While studios try to blame unreasonable union demands for the increase of nonunion production and the flight to nonunion locations, labor leaders (especially from below-the-line unions) claim that they are not the problem. Rather, they point to the skyrocketing costs of above-the-line talent, with especially high salaries going to high-profile actors and actresses. Some union officials point out that film costs will not come down unless studios control above-the-line costs, especially the huge salaries of some stars. The lack of unity among entertainment unions also has been blamed for the growth of nonunion filming. Some of the mergers mentioned previously may help to alleviate this problem, yet the organization of labor along craft lines still exacerbates the situation.
While Hollywood companies have become more diversified, union representation also has followed. The different types of businesses incorporated by Hollywood companies have involved further differentiation of labor, making it difficult for workers to form a united front against one corporation. For instance, workers employed by Disney include animators at the Disney Studio, hockey players on Disney's hockey team, the Anaheim Mighty Ducks, and Jungle Cruise operators at Disney's various theme parks. The differentiation of labor is especially apparent at the theme parks owned by many Hollywood companies, in particular Disney, Universal, Paramount, and Time Warner. Workers at these sites are represented by a wide array of labor organizations, many of which are unrelated to those unions active in the film industry.
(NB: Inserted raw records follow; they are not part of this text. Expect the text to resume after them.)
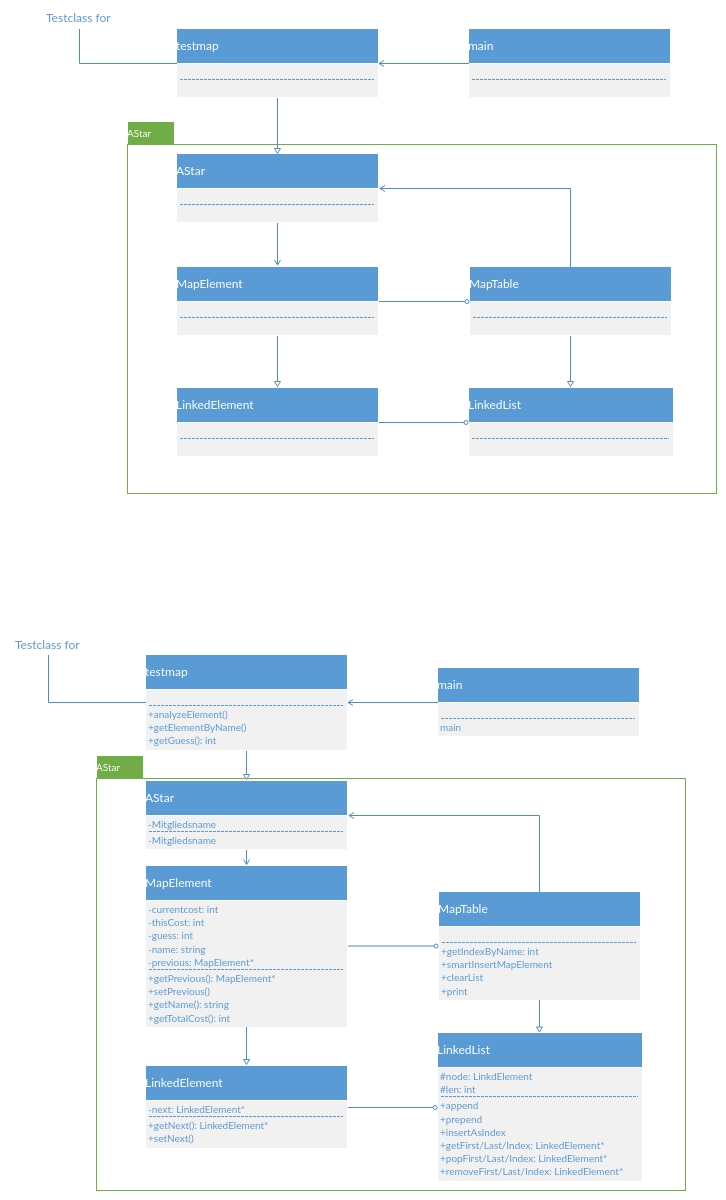
<!DOCTYPE html>
<html lang="en">
<head>
<meta charset="utf-8">
<title>Class diagrams</title>
<style>
:root {
  --blue: #5b9bd5;
  --line: #4f8dc5;
  --green: #70ad47;
  --panel: #f1f1f1;
  --paper: #ffffff;
}
* { box-sizing: border-box; margin: 0; padding: 0; }
html, body { width: 726px; height: 1200px; overflow: hidden; background: var(--paper); }
body { position: relative; font-family: Lato, "Open Sans", sans-serif; color: var(--blue); }
.diagram { position: absolute; left: 0; width: 726px; }
.overview { top: 0; height: 600px; }
.detail { top: 600px; height: 600px; }
.note { position: absolute; font-size: 12px; line-height: 16px; white-space: nowrap; }
.package { position: absolute; border: 1px solid var(--green); }
.package h2 {
  position: absolute; left: 0; top: -23px; width: 46px; height: 23px;
  background: var(--green); color: var(--paper);
  font-size: 10px; font-weight: 400; line-height: 22px; text-indent: -1px;
}
.connectors { position: absolute; left: 0; top: 0; width: 726px; height: 600px; fill: none; stroke: var(--line); stroke-width: 1; }
.class { position: absolute; width: 201px; display: flex; flex-direction: column; gap: 1px; }
.class h3 {
  height: 34px; background: var(--blue); color: var(--paper);
  font-size: 12px; font-weight: 400; line-height: 34px; text-indent: -1px; overflow: hidden;
}
.members { background: var(--panel); padding: 2px 0; }
.members ul {
  list-style: none; min-height: 13px; padding-left: 2px;
  font-size: 10px; line-height: 13.2px; white-space: nowrap;
}
.members ul + ul { position: relative; margin-top: 3px; }
.members ul + ul::before {
  content: ""; position: absolute; left: 3px; right: 4px; top: -3px; height: 1px;
  background: repeating-linear-gradient(90deg, var(--blue) 0 3px, transparent 3px 4px);
}
.wide { width: 204px; }
</style>
</head>
<body>

<section class="diagram overview">
  <p class="note" style="left:46px;top:10px">Testclass for</p>
  <div class="package" style="left:127px;top:144px;width:590px;height:350px"><h2>AStar</h2></div>

  <article class="class" style="left:177px;top:29px">
    <h3>testmap</h3>
    <div class="members"><ul></ul><ul></ul></div>
  </article>
  <article class="class" style="left:469px;top:29px">
    <h3>main</h3>
    <div class="members"><ul></ul><ul></ul></div>
  </article>
  <article class="class" style="left:177px;top:154px">
    <h3>AStar</h3>
    <div class="members"><ul></ul><ul></ul></div>
  </article>
  <article class="class" style="left:177px;top:267px">
    <h3>MapElement</h3>
    <div class="members"><ul></ul><ul></ul></div>
  </article>
  <article class="class" style="left:470px;top:267px">
    <h3>MapTable</h3>
    <div class="members"><ul></ul><ul></ul></div>
  </article>
  <article class="class" style="left:177px;top:388px">
    <h3>LinkedElement</h3>
    <div class="members"><ul></ul><ul></ul></div>
  </article>
  <article class="class wide" style="left:469px;top:388px">
    <h3>LinkedList</h3>
    <div class="members"><ul></ul><ul></ul></div>
  </article>

  <svg class="connectors" viewBox="0 0 726 600" aria-hidden="true">
    <defs>
      <path id="arrow-left" d="M5 -3L0 0L5 3"/>
      <path id="arrow-down" d="M-3 -5L0 0L3 -5"/>
      <path id="triangle-down" d="M-3 -5H3L0 0Z" fill="#ffffff"/>
      <circle id="ring" r="2" fill="#ffffff"/>
    </defs>
    <path d="M79.5 29V63.5H177"/>
    <path d="M469 63.5H379"/>
    <use href="#arrow-left" x="379" y="63.5"/>
    <path d="M277.5 98V149"/>
    <use href="#triangle-down" x="277.5" y="153.5"/>
    <path d="M277.5 223V265"/>
    <use href="#arrow-down" x="277.5" y="265"/>
    <path d="M277.5 336V382"/>
    <use href="#triangle-down" x="277.5" y="386.5"/>
    <path d="M570.5 267V188.5H380"/>
    <use href="#arrow-left" x="380" y="188.5"/>
    <path d="M570.5 336V382"/>
    <use href="#triangle-down" x="570.5" y="386.5"/>
    <path d="M379 301.5H465"/>
    <use href="#ring" x="467" y="301.5"/>
    <path d="M379 422.5H464"/>
    <use href="#ring" x="466" y="422.5"/>
  </svg>
</section>

<section class="diagram detail">
  <p class="note" style="left:15px;top:37px">Testclass for</p>
  <div class="package" style="left:96px;top:178px;width:590px;height:413px"><h2>AStar</h2></div>

  <article class="class" style="left:146px;top:55px">
    <h3>testmap</h3>
    <div class="members">
      <ul></ul>
      <ul><li>+analyzeElement()</li><li>+getElementByName()</li><li>+getGuess(): int</li></ul>
    </div>
  </article>
  <article class="class" style="left:438px;top:68px">
    <h3>main</h3>
    <div class="members">
      <ul></ul>
      <ul><li>main</li></ul>
    </div>
  </article>
  <article class="class" style="left:146px;top:181px">
    <h3>AStar</h3>
    <div class="members">
      <ul><li>-Mitgliedsname</li></ul>
      <ul><li>-Mitgliedsname</li></ul>
    </div>
  </article>
  <article class="class" style="left:146px;top:266px">
    <h3>MapElement</h3>
    <div class="members">
      <ul><li>-currentcost: int</li><li>-thisCost: int</li><li>-guess: int</li><li>-name: string</li><li>-previous: MapElement*</li></ul>
      <ul><li>+getPrevious(): MapElement*</li><li>+setPrevious()</li><li>+getName(): string</li><li>+getTotalCost(): int</li></ul>
    </div>
  </article>
  <article class="class" style="left:439px;top:292px">
    <h3>MapTable</h3>
    <div class="members">
      <ul></ul>
      <ul><li>+getIndexByName: int</li><li>+smartInsertMapElement</li><li>+clearList</li><li>+print</li></ul>
    </div>
  </article>
  <article class="class" style="left:146px;top:466px">
    <h3>LinkedElement</h3>
    <div class="members">
      <ul><li>-next: LinkedElement*</li></ul>
      <ul><li>+getNext(): LinkedElement*</li><li>+setNext()</li></ul>
    </div>
  </article>
  <article class="class wide" style="left:438px;top:433px">
    <h3>LinkedList</h3>
    <div class="members">
      <ul><li>#node: LinkdElement</li><li>#len: int</li></ul>
      <ul><li>+append</li><li>+prepend</li><li>+insertAsIndex</li><li>+getFirst/Last/Index: LinkedElement*</li><li>+popFirst/Last/Index: LinkedElement*</li><li>+removeFirst/Last/Index: LinkedElement*</li></ul>
    </div>
  </article>

  <svg class="connectors" viewBox="0 0 726 600" aria-hidden="true">
    <path d="M48.5 55V102.5H146"/>
    <path d="M438 102.5H348"/>
    <use href="#arrow-left" x="348" y="102.5"/>
    <path d="M246.5 151V175"/>
    <use href="#triangle-down" x="246.5" y="179.5"/>
    <path d="M246.5 250V264"/>
    <use href="#arrow-down" x="246.5" y="264.5"/>
    <path d="M246.5 427V460"/>
    <use href="#triangle-down" x="246.5" y="464.5"/>
    <path d="M539.5 292V215.5H349"/>
    <use href="#arrow-left" x="349" y="215.5"/>
    <path d="M539.5 400V427"/>
    <use href="#triangle-down" x="539.5" y="432"/>
    <path d="M348 346H434"/>
    <use href="#ring" x="436" y="346"/>
    <path d="M348 507.5H433"/>
    <use href="#ring" x="435" y="507.5"/>
  </svg>
</section>

</body>
</html>
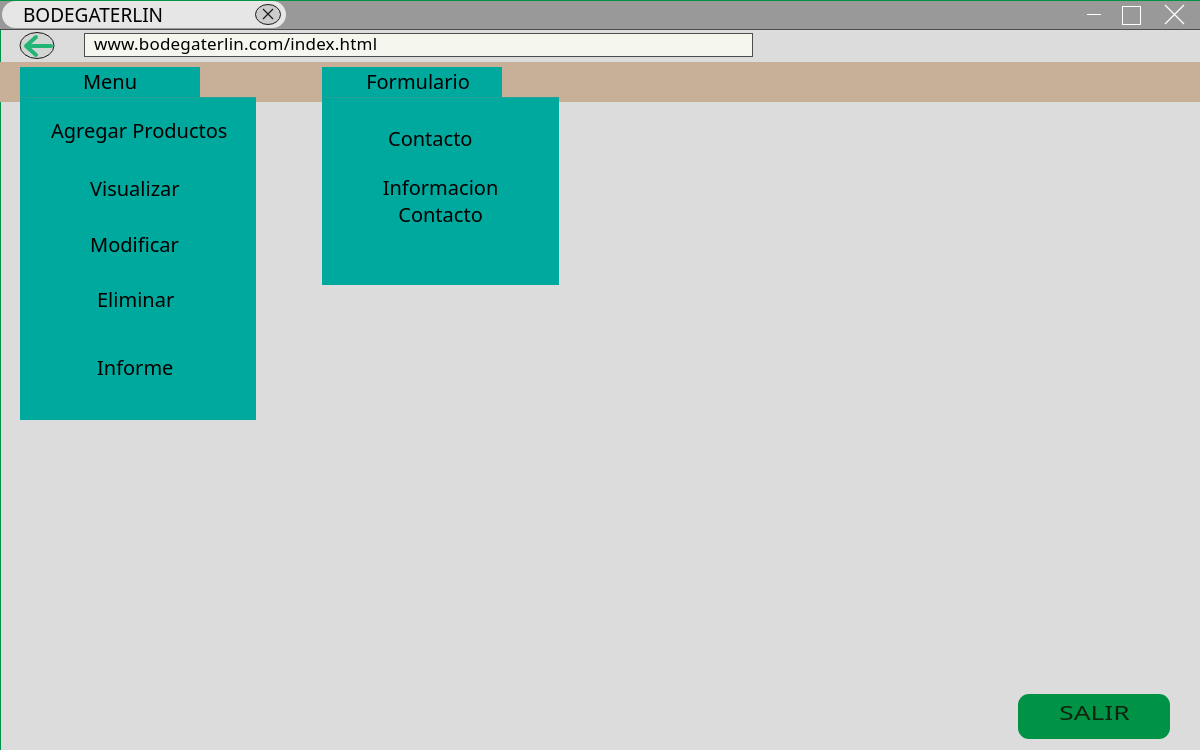
<!DOCTYPE html>
<html lang="es">
<head>
<meta charset="utf-8">
<title>BODEGATERLIN</title>
<style>
:root {
  --page: #dcdcdc;
  --titlebar: #999999;
  --tab: #e6e6e6;
  --field: #f5f7ee;
  --band: #c7b097;
  --teal: #00a99d;
  --seam: #22a294;
  --green: #009245;
  --arrow: #22b573;
  --ink: #000000;
}
* { box-sizing: border-box; margin: 0; padding: 0; }
html, body { width: 1200px; height: 750px; overflow: hidden; }
body { font: 20px/28px "Noto Sans", "Open Sans", sans-serif; color: var(--ink); }
a { color: inherit; text-decoration: none; white-space: nowrap; }
svg { display: block; }

.window {
  position: relative;
  width: 1200px; height: 750px;
  background: var(--page);
  box-shadow: inset 1px 1px 0 var(--green);
}
.titlebar {
  display: flex; justify-content: space-between;
  height: 30px; padding-left: 2px;
  background: var(--titlebar);
  border-top: 1px solid var(--green);
  border-bottom: 1px solid #4d4d4d;
}
.tab {
  display: flex; justify-content: space-between;
  width: 284px; height: 27px;
  padding: 0 4px 0 21px;
  background: var(--tab);
  border-radius: 14px;
}
.tab-title { font-size: 19px; line-height: 29px; font-weight: 400; }
.window-controls { margin-right: 14px; }

.toolbar { display: flex; height: 32px; padding: 1px 0 0 19px; }
.address {
  width: 669px; height: 24px;
  margin: 2px 0 0 29px; padding-left: 9px;
  background: var(--field);
  border: 1px solid #4d4d4d;
  font-size: 17px; line-height: 19px; letter-spacing: 0.2px;
}

.menubar {
  display: flex; align-items: flex-start; gap: 66px;
  height: 40px; padding: 5px 0 0 20px;
  background: var(--band);
}
.menu-title {
  width: 180px; height: 30px;
  background: var(--teal);
  font-size: 20px; line-height: 30px; font-weight: 400; text-align: center;
}
.form-menu .menu-title { padding-left: 12px; }
.menu-list {
  display: flex; flex-direction: column;
  list-style: none;
  background: var(--teal);
  border-top: 1px solid var(--seam);
}
.menu-list li { height: 28px; padding-left: var(--indent); margin-top: var(--space); }
.main-menu .menu-list { width: 236px; height: 323px; }
.form-menu .menu-list { width: 237px; height: 188px; }
.menu-list .two-lines { height: 54px; line-height: 27px; padding: 0; text-align: center; }

.exit {
  position: absolute; left: 1018px; top: 694px;
  width: 152px; height: 45px;
  background: var(--green);
  border-radius: 11px;
  color: #12240f;
  font-size: 19px; line-height: 39px; text-align: center;
}
.exit span { display: inline-block; transform: scaleX(1.38); }
</style>
</head>
<body>
<main class="window">
  <header class="titlebar">
    <div class="tab">
      <h1 class="tab-title">BODEGATERLIN</h1>
      <svg class="tab-close" width="28" height="27" fill="none" stroke="#1a1a1a" aria-label="Cerrar pestaña" role="img">
        <ellipse cx="14" cy="13.5" rx="12.5" ry="10" fill="#cccccc"/>
        <path d="M9 8L19 18M19 8L9 18" stroke-width="1.2"/>
      </svg>
    </div>
    <svg class="window-controls" width="100" height="28" fill="none" stroke="#ffffff" aria-label="Controles de ventana" role="img">
      <path d="M1 13.5H15"/>
      <rect x="36.5" y="5.5" width="18" height="18"/>
      <path d="M79 4L98 23M98 4L79 23" stroke-width="1.2"/>
    </svg>
  </header>

  <nav class="toolbar">
    <a href="#" aria-label="Atrás">
      <svg width="36" height="30" fill="none">
        <ellipse cx="18" cy="14.5" rx="17" ry="13" fill="#d2d6d3" stroke="#1a1a1a"/>
        <path d="M32 15H8M17 6L7 15L17 24" stroke="var(--arrow)" stroke-width="4" stroke-linecap="round" stroke-linejoin="round"/>
      </svg>
    </a>
    <p class="address">www.bodegaterlin.com/index.html</p>
  </nav>

  <nav class="menubar">
    <section class="main-menu">
      <h2 class="menu-title">Menu</h2>
      <ul class="menu-list">
        <li style="--indent:31px;--space:19px"><a href="#">Agregar Productos</a></li>
        <li style="--indent:70px;--space:30px"><a href="#">Visualizar</a></li>
        <li style="--indent:70px;--space:28px"><a href="#">Modificar</a></li>
        <li style="--indent:77px;--space:27px"><a href="#">Eliminar</a></li>
        <li style="--indent:77px;--space:40px"><a href="#">Informe</a></li>
      </ul>
    </section>
    <section class="form-menu">
      <h2 class="menu-title">Formulario</h2>
      <ul class="menu-list">
        <li style="--indent:66px;--space:27px"><a href="#">Contacto</a></li>
        <li class="two-lines" style="--space:21px"><a href="#">Informacion<br>Contacto</a></li>
      </ul>
    </section>
  </nav>

  <a class="exit" href="#"><span>SALIR</span></a>
</main>
</body>
</html>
Generally, then, the trend toward diversification has contributed to a weakening of trade unions' power as well as a further lack of unity among workers. More than one observer has noted that in the twenty-first century films are produced and distributed by conglomerates that own businesses outside of entertainment. Thus, if film production is halted because of labor problems, the conglomerate's income may slow a bit, but it can still survive with money from other sources.
So the pressures are mounting on labor organizations in the entertainment field. Hollywood unions and guilds have faced difficult struggles in the past, combating a range of problems from difficulty of gaining union recognition in the 1930s to ideological assaults such as the blacklisting period of the 1940s and 1950s. They continue to face further challenges from antiunion sentiments, nonunion workers, and runaway production, as well as power struggles with diversified corporations actively involved in international markets.
Clark, Danae. Negotiating Hollywood: The Cultural Politics of Actors' Labor. Minneapolis: University of Minnesota Press, 1995.
Hartsough, Denise. "Crime Pays: The Studios' Labor Deals in the 1930s." In The Studio System, edited by Janet Staiger. New Brunswick, NJ: Rutgers University Press, 1989.
Koenig, Allen E., ed. Broadcasting and Bargaining: Labor Relations in Radio and Television. Madison: University of Wisconsin Press, 1970.
Prindle, David F. The Politics of Glamour: Ideology and Democracy in the Screen Actors Guild. Madison: University of Wisconsin Press, 1988.
Miller, Toby, Nitin Govil, John McMurria, and Richard Maxwell. Global Hollywood. London: British Film Institute, 2001.
Wasko, Janet. "Challenges to Hollywood's Labor Force in the 1990s." In Global Productions: Labor in the Making of the "Information Society", edited by Gerald Sussman and John A. Lent, 173–189. Cresskill, NJ: Hampton Press, 1998.
——. How Hollywood Works. London and Thousand Oaks, CA: Sage, 2004.